### Aim of the task
Reproduce the records exactly. Leave the pictures out.
=-=-=-=-=
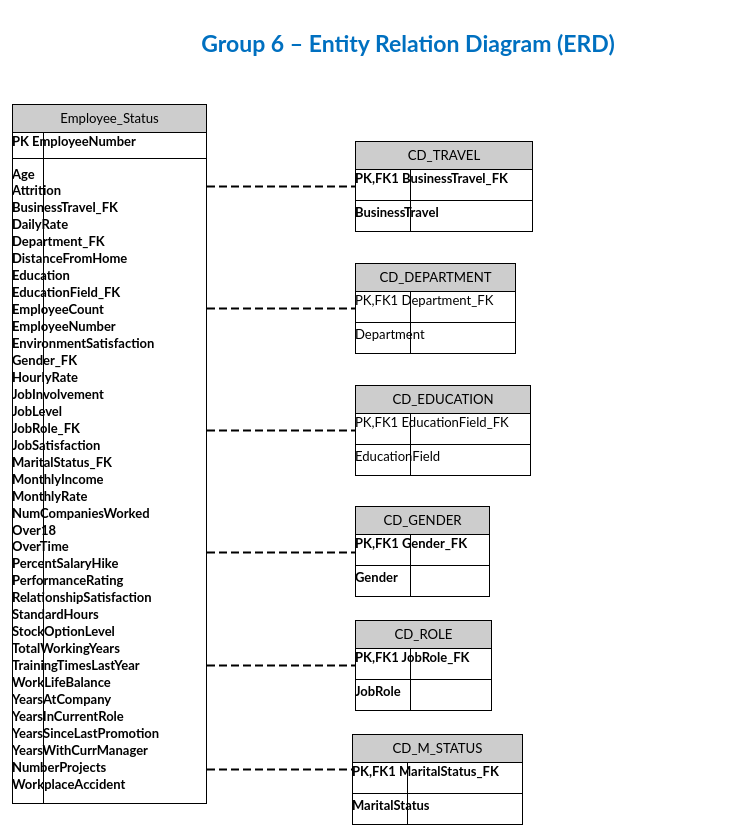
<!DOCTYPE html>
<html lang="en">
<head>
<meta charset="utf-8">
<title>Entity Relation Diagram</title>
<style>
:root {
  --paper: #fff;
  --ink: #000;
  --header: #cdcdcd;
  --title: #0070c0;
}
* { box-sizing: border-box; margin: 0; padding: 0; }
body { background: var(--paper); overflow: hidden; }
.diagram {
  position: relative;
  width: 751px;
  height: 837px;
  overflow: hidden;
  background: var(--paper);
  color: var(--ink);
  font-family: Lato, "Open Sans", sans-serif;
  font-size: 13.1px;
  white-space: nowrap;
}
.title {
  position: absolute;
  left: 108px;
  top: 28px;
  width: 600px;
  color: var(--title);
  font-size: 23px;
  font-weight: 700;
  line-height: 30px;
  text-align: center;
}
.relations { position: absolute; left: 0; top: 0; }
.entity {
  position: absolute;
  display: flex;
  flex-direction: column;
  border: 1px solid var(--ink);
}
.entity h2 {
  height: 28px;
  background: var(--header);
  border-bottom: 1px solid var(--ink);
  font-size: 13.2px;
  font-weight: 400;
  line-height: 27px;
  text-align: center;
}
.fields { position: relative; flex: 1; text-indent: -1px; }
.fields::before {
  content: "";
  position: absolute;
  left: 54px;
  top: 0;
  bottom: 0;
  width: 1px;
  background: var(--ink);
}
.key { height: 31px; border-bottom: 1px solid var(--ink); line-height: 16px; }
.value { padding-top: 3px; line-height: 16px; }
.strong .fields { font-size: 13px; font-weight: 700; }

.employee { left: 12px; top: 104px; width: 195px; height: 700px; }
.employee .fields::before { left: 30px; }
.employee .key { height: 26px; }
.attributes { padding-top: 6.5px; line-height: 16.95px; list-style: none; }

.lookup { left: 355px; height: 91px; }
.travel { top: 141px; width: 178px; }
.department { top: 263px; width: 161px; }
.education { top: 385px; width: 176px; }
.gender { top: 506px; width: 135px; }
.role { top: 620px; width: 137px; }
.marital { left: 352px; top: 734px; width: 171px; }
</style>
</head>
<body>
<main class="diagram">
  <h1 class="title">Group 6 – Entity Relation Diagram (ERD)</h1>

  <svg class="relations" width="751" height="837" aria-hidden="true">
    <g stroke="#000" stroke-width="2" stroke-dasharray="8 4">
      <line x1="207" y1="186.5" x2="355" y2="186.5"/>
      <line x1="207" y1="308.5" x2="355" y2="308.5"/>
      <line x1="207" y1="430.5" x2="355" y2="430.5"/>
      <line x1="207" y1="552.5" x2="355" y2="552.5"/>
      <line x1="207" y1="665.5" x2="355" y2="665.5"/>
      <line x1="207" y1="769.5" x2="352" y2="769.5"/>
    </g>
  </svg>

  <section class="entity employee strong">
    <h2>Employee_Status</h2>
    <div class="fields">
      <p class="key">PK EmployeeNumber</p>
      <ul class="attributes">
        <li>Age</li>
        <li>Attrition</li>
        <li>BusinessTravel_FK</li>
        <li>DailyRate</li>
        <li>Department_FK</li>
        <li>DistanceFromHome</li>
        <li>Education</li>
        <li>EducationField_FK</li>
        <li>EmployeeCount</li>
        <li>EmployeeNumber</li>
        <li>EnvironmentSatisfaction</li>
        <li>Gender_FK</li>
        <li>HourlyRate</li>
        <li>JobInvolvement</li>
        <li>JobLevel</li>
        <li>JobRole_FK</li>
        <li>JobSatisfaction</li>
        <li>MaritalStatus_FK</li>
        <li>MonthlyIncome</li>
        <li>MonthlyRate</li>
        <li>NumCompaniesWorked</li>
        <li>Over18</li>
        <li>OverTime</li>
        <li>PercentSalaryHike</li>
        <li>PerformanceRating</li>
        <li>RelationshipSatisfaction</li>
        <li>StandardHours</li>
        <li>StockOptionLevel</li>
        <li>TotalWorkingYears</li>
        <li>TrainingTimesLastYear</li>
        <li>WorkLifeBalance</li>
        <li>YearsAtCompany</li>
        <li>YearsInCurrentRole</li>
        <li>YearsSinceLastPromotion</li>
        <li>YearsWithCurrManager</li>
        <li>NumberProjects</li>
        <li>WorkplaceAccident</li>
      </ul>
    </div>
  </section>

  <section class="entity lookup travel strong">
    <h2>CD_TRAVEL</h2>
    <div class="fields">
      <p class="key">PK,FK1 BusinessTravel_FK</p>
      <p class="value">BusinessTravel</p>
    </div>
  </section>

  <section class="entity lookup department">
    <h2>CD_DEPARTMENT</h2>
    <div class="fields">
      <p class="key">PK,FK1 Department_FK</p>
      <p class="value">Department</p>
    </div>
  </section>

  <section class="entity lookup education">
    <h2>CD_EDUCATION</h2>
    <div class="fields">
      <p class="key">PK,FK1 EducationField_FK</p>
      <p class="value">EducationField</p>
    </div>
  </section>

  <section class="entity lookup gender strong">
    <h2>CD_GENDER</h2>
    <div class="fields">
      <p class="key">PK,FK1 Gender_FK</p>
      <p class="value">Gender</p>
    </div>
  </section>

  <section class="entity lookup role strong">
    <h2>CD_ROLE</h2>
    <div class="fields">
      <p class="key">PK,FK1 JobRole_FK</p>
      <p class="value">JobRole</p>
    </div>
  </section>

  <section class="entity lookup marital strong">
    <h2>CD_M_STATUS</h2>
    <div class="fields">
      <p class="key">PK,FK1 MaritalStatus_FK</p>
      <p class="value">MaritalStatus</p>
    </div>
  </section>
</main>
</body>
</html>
=-=-=-=-=
### Written answer
<!DOCTYPE html>
<html lang="en">
<head>
<meta charset="utf-8">
<title>Entity Relation Diagram</title>
<style>
:root {
  --paper: #fff;
  --ink: #000;
  --header: #cdcdcd;
  --title: #0070c0;
}
* { box-sizing: border-box; margin: 0; padding: 0; }
body { background: var(--paper); overflow: hidden; }
.diagram {
  position: relative;
  width: 751px;
  height: 837px;
  overflow: hidden;
  background: var(--paper);
  color: var(--ink);
  font-family: Lato, "Open Sans", sans-serif;
  font-size: 13.1px;
  white-space: nowrap;
}
.title {
  position: absolute;
  left: 108px;
  top: 28px;
  width: 600px;
  color: var(--title);
  font-size: 23px;
  font-weight: 700;
  line-height: 30px;
  text-align: center;
}
.relations { position: absolute; left: 0; top: 0; }
.entity {
  position: absolute;
  display: flex;
  flex-direction: column;
  border: 1px solid var(--ink);
}
.entity h2 {
  height: 28px;
  background: var(--header);
  border-bottom: 1px solid var(--ink);
  font-size: 13.2px;
  font-weight: 400;
  line-height: 27px;
  text-align: center;
}
.fields { position: relative; flex: 1; text-indent: -1px; }
.fields::before {
  content: "";
  position: absolute;
  left: 54px;
  top: 0;
  bottom: 0;
  width: 1px;
  background: var(--ink);
}
.key { height: 31px; border-bottom: 1px solid var(--ink); line-height: 16px; }
.value { padding-top: 3px; line-height: 16px; }
.strong .fields { font-size: 13px; font-weight: 700; }

.employee { left: 12px; top: 104px; width: 195px; height: 700px; }
.employee .fields::before { left: 30px; }
.employee .key { height: 26px; }
.attributes { padding-top: 6.5px; line-height: 16.95px; list-style: none; }

.lookup { left: 355px; height: 91px; }
.travel { top: 141px; width: 178px; }
.department { top: 263px; width: 161px; }
.education { top: 385px; width: 176px; }
.gender { top: 506px; width: 135px; }
.role { top: 620px; width: 137px; }
.marital { left: 352px; top: 734px; width: 171px; }
</style>
</head>
<body>
<main class="diagram">
  <h1 class="title">Group 6 – Entity Relation Diagram (ERD)</h1>

  <svg class="relations" width="751" height="837" aria-hidden="true">
    <g stroke="#000" stroke-width="2" stroke-dasharray="8 4">
      <line x1="207" y1="186.5" x2="355" y2="186.5"/>
      <line x1="207" y1="308.5" x2="355" y2="308.5"/>
      <line x1="207" y1="430.5" x2="355" y2="430.5"/>
      <line x1="207" y1="552.5" x2="355" y2="552.5"/>
      <line x1="207" y1="665.5" x2="355" y2="665.5"/>
      <line x1="207" y1="769.5" x2="352" y2="769.5"/>
    </g>
  </svg>

  <section class="entity employee strong">
    <h2>Employee_Status</h2>
    <div class="fields">
      <p class="key">PK EmployeeNumber</p>
      <ul class="attributes">
        <li>Age</li>
        <li>Attrition</li>
        <li>BusinessTravel_FK</li>
        <li>DailyRate</li>
        <li>Department_FK</li>
        <li>DistanceFromHome</li>
        <li>Education</li>
        <li>EducationField_FK</li>
        <li>EmployeeCount</li>
        <li>EmployeeNumber</li>
        <li>EnvironmentSatisfaction</li>
        <li>Gender_FK</li>
        <li>HourlyRate</li>
        <li>JobInvolvement</li>
        <li>JobLevel</li>
        <li>JobRole_FK</li>
        <li>JobSatisfaction</li>
        <li>MaritalStatus_FK</li>
        <li>MonthlyIncome</li>
        <li>MonthlyRate</li>
        <li>NumCompaniesWorked</li>
        <li>Over18</li>
        <li>OverTime</li>
        <li>PercentSalaryHike</li>
        <li>PerformanceRating</li>
        <li>RelationshipSatisfaction</li>
        <li>StandardHours</li>
        <li>StockOptionLevel</li>
        <li>TotalWorkingYears</li>
        <li>TrainingTimesLastYear</li>
        <li>WorkLifeBalance</li>
        <li>YearsAtCompany</li>
        <li>YearsInCurrentRole</li>
        <li>YearsSinceLastPromotion</li>
        <li>YearsWithCurrManager</li>
        <li>NumberProjects</li>
        <li>WorkplaceAccident</li>
      </ul>
    </div>
  </section>

  <section class="entity lookup travel strong">
    <h2>CD_TRAVEL</h2>
    <div class="fields">
      <p class="key">PK,FK1 BusinessTravel_FK</p>
      <p class="value">BusinessTravel</p>
    </div>
  </section>

  <section class="entity lookup department">
    <h2>CD_DEPARTMENT</h2>
    <div class="fields">
      <p class="key">PK,FK1 Department_FK</p>
      <p class="value">Department</p>
    </div>
  </section>

  <section class="entity lookup education">
    <h2>CD_EDUCATION</h2>
    <div class="fields">
      <p class="key">PK,FK1 EducationField_FK</p>
      <p class="value">EducationField</p>
    </div>
  </section>

  <section class="entity lookup gender strong">
    <h2>CD_GENDER</h2>
    <div class="fields">
      <p class="key">PK,FK1 Gender_FK</p>
      <p class="value">Gender</p>
    </div>
  </section>

  <section class="entity lookup role strong">
    <h2>CD_ROLE</h2>
    <div class="fields">
      <p class="key">PK,FK1 JobRole_FK</p>
      <p class="value">JobRole</p>
    </div>
  </section>

  <section class="entity lookup marital strong">
    <h2>CD_M_STATUS</h2>
    <div class="fields">
      <p class="key">PK,FK1 MaritalStatus_FK</p>
      <p class="value">MaritalStatus</p>
    </div>
  </section>
</main>
</body>
</html>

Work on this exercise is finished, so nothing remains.